Yoga for runners has so many great benefits. “Runners can use yoga practice to balance strength, increase range of motion, and train the body and mind. Asanas move your body through gravitational dimensions while teaching you how to coordinate your breath with each subtle movement. The eventual result is that your body, mind, and breath are integrated in all actions. Through consistent and systematic asana conditioning, you can engage, strengthen, and place demands on all of your intrinsic muscle groups, which support and stabilize the skeletal system. This can offset the effects of the runner’s one-dimensional workouts.” Baron Baptiste & Kathleen Finn Mendola, Yoga Journal
Why Should I Incorporate Yoga Into my Running Routine?
By making yoga a regular practice, you can:
- Increase your physical and mental toughness.
- Gain better breath control.
- Condition muscles and speed up recovery.
- Prevent injury for long term health.
All of these things will help increase the time and distance of your runs.
1. Increase Your Physical and Mental Toughness
Have you ever tried to hold Downward Dog for any length of time? Ironically, as many yogis know, it’s actually considered a resting posture. The pose forces you to find correct alignment, engage the core, and connect with your breath (in addition to strengthening all sorts of other muscles in the meantime). It builds physical and mental strength, much like that which is needed on a long run.
2. Gain Better Breath Control
In order to make it through a yoga practice, you must learn breath control. Asanas teach you how to connect the physical movement with the breath. The more you do that, the easier it becomes to pick up the pace while staying engaged. It becomes second nature. Learning how to stay engaged and connected to the breath in a pose or posture is something that will easily translate into your next run. It’s a runner’s tool that you can’t go without.

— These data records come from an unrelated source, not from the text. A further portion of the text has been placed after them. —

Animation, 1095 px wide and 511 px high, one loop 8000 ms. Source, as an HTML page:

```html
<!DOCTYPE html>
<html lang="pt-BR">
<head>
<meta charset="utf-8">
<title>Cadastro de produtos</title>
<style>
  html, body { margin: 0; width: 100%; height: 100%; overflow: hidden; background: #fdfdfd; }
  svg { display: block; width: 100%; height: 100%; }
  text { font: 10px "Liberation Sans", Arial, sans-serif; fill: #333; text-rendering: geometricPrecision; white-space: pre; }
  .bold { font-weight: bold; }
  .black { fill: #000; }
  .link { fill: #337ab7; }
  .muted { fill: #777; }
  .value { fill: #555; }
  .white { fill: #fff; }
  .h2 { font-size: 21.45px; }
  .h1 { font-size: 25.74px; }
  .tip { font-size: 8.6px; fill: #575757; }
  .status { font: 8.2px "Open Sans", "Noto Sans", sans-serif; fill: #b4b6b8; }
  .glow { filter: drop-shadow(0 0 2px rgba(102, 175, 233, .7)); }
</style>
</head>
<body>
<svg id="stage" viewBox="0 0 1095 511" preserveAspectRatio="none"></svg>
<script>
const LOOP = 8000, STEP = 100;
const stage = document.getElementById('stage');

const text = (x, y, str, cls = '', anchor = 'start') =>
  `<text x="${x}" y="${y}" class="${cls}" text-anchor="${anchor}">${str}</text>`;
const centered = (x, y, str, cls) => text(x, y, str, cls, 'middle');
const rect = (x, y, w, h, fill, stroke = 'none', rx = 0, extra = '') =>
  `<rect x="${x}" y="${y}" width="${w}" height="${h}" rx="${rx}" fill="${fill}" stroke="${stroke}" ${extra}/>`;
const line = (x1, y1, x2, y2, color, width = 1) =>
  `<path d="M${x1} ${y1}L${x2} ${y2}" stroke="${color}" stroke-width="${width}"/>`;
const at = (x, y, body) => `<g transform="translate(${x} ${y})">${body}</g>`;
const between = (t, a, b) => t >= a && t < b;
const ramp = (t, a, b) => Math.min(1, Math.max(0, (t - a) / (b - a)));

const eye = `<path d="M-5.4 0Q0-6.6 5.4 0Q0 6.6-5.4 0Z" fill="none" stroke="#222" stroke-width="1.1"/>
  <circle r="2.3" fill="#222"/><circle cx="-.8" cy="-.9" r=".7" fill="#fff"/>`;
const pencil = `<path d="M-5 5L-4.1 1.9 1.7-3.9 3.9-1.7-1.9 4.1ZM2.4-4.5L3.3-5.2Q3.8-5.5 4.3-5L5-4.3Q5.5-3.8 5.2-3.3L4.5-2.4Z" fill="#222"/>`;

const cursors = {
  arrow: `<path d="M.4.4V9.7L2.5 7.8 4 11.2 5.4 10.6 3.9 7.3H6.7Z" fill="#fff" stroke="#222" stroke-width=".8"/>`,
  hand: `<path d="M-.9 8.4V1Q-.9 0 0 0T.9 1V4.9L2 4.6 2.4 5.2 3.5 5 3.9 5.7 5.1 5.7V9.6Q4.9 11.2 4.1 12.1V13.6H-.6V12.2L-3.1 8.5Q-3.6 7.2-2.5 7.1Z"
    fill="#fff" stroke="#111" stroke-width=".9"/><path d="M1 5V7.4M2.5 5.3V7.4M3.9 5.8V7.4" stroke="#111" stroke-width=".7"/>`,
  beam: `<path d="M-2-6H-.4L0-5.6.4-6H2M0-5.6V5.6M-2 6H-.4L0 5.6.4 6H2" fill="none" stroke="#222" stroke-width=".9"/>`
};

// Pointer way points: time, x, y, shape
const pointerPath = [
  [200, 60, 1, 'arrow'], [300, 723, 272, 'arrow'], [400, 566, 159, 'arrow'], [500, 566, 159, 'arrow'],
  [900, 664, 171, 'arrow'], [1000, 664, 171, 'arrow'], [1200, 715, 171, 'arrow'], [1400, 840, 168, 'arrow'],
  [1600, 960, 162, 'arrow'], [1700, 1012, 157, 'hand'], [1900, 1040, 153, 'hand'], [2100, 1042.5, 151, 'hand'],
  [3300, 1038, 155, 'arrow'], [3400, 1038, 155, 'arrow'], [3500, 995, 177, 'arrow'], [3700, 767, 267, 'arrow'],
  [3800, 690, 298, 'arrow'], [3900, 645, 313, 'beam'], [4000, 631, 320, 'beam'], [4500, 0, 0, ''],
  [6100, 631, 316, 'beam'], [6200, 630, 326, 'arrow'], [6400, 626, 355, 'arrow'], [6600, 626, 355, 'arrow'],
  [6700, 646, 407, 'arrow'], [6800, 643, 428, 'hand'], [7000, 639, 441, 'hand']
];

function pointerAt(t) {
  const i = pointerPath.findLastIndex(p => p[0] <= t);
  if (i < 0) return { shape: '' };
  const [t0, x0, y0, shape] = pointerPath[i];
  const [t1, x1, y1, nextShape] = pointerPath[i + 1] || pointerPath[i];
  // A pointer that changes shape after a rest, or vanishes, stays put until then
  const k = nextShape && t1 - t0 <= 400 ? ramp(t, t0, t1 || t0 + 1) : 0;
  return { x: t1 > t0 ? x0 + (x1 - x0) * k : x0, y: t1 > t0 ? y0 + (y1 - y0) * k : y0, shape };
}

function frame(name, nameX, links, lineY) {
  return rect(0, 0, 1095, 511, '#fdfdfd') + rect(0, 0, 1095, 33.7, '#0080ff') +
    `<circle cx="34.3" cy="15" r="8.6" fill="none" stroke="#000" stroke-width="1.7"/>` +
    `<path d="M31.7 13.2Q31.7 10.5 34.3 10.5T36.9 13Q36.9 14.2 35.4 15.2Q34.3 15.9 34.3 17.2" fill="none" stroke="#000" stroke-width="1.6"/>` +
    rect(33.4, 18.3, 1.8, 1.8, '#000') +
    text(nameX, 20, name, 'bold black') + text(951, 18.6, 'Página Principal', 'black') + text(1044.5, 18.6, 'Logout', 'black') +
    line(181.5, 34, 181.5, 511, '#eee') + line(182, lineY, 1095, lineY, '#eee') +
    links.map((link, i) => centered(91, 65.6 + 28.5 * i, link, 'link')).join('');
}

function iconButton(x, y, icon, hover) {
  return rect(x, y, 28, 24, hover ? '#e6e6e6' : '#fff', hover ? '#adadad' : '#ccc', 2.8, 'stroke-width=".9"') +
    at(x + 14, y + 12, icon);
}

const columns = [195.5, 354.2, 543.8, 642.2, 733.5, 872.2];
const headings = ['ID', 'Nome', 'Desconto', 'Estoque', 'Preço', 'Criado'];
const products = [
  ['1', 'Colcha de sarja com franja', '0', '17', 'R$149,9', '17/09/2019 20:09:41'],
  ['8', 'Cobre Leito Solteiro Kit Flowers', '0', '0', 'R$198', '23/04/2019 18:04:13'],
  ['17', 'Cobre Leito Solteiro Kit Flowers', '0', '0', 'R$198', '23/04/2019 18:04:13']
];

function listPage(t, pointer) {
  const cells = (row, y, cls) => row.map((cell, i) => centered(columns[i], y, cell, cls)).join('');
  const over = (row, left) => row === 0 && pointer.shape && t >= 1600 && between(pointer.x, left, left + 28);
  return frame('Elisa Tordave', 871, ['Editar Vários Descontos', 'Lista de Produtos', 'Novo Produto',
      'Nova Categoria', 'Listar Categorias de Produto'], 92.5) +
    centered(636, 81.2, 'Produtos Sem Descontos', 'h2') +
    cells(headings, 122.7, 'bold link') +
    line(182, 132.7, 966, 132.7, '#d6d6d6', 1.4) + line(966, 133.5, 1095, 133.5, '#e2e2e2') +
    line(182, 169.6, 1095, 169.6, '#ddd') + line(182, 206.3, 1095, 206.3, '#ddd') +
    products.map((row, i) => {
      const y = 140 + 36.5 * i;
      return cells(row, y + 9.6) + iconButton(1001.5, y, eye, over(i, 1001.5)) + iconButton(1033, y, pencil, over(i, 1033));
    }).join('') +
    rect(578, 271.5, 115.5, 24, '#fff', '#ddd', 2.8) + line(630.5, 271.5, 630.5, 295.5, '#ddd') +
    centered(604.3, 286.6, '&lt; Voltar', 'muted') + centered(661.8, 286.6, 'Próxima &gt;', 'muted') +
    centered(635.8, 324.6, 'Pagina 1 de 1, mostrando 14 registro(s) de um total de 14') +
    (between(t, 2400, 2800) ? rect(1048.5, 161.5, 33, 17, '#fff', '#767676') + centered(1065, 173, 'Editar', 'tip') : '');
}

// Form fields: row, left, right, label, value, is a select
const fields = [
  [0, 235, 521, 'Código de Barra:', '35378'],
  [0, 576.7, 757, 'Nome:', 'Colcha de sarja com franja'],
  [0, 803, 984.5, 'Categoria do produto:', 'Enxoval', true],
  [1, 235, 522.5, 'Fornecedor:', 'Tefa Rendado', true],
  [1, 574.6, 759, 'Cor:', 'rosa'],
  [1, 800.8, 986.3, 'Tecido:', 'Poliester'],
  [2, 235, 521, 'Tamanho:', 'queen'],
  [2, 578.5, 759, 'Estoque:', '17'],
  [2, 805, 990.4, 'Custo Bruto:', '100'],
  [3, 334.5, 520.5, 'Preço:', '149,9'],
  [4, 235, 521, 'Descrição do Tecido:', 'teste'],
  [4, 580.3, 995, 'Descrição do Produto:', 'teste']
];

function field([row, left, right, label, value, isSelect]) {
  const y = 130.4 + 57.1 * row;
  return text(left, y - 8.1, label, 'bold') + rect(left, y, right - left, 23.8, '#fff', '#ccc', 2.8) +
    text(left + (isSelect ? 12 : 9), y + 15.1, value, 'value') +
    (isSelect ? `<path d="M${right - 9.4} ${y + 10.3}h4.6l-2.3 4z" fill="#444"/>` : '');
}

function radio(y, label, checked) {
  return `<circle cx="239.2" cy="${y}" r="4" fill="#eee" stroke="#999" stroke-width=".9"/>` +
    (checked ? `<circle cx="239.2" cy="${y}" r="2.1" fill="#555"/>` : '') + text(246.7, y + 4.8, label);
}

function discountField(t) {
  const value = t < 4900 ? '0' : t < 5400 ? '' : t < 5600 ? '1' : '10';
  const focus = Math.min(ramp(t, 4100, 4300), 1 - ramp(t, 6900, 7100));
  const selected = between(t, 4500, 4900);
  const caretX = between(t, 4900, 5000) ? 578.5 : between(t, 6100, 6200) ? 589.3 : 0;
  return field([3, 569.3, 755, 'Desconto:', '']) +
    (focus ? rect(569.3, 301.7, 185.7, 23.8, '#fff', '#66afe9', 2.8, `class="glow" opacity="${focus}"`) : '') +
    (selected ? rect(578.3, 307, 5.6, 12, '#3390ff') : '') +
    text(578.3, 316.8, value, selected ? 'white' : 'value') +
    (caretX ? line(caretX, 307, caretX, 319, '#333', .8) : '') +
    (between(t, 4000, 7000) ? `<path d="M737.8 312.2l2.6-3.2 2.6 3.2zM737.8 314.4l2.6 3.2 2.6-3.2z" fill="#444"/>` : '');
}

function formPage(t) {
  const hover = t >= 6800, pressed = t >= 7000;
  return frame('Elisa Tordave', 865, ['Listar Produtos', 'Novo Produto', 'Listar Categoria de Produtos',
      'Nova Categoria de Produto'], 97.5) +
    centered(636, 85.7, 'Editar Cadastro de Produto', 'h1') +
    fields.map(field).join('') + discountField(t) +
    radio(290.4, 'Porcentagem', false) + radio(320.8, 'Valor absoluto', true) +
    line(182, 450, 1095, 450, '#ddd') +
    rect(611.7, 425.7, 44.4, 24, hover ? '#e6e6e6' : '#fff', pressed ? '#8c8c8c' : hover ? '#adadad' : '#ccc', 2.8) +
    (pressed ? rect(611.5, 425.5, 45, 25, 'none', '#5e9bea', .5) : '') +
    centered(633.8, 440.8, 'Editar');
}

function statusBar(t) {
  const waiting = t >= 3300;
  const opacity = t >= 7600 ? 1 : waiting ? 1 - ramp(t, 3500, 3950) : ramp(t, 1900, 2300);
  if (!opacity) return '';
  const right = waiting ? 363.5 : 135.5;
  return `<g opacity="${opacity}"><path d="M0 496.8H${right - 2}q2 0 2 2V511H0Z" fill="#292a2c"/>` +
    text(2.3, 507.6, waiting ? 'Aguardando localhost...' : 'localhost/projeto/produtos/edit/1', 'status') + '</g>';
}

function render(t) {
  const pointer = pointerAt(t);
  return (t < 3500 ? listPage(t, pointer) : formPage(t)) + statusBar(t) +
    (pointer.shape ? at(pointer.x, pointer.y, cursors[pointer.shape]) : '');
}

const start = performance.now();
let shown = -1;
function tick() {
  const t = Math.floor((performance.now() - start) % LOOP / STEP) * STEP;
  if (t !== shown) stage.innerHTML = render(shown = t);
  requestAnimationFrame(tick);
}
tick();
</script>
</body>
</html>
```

3. Condition Muscles and Speed up Recovery
Runners generally use the same muscles over and over again in their runs. This can put a particular strain on your body if not conditioned properly. Yoga makes a great warm up and cool down routine that will help you properly condition your muscles and also aid in recovery after a run. Regular practice will help stretch and strengthen the muscles, making your body ready to hit the pavement any time.
4. Prevent Injury for Long Term Health
Adam St. Pierre, a coach and exercise physiologist for the Boulder Center for Sports Medicine, says “The strength and flexibility you develop on the mat–namely in the core, quads, hamstrings, and hip flexors–can help you run more efficiently and stay injury-free.”
Runners who neglect proper training or who don’t tend to muscle conditioning and recovery will often times find themselves victim to injury. Not only do injuries bring your running to a halt, it makes it that much harder to get back to where you were before. Having a regular yoga practice can help prevent those injuries and keep you moving.
Okay, I’m convinced… Now where do I start?
For a quick reference, check out SELF magazine’s list of 10 Yoga Poses for Runners. It’s a great resource for learning how to do the pose and what benefits you can gain from each of them. Pick which ones work for you or incorporate all of them into your next workout.
This Yoga for Runners YouTube playlist by Adriene Mishler has something for all athletic levels and various lengths to accommodate the days you don’t have much time. There’s a video for everything, including warm up and cool down sequences, full body practices, stretches, and specific body work like feet, hamstrings, and legs.
Now that you know how yoga for runners can be beneficial, and you have a few places to start, there’s no excuse. Grab a mat and tend to it. Your whole body will thank you!
Have you experienced the benefit of yoga for runners? What’s your go-to pose or sequence? Share with us in the comments below!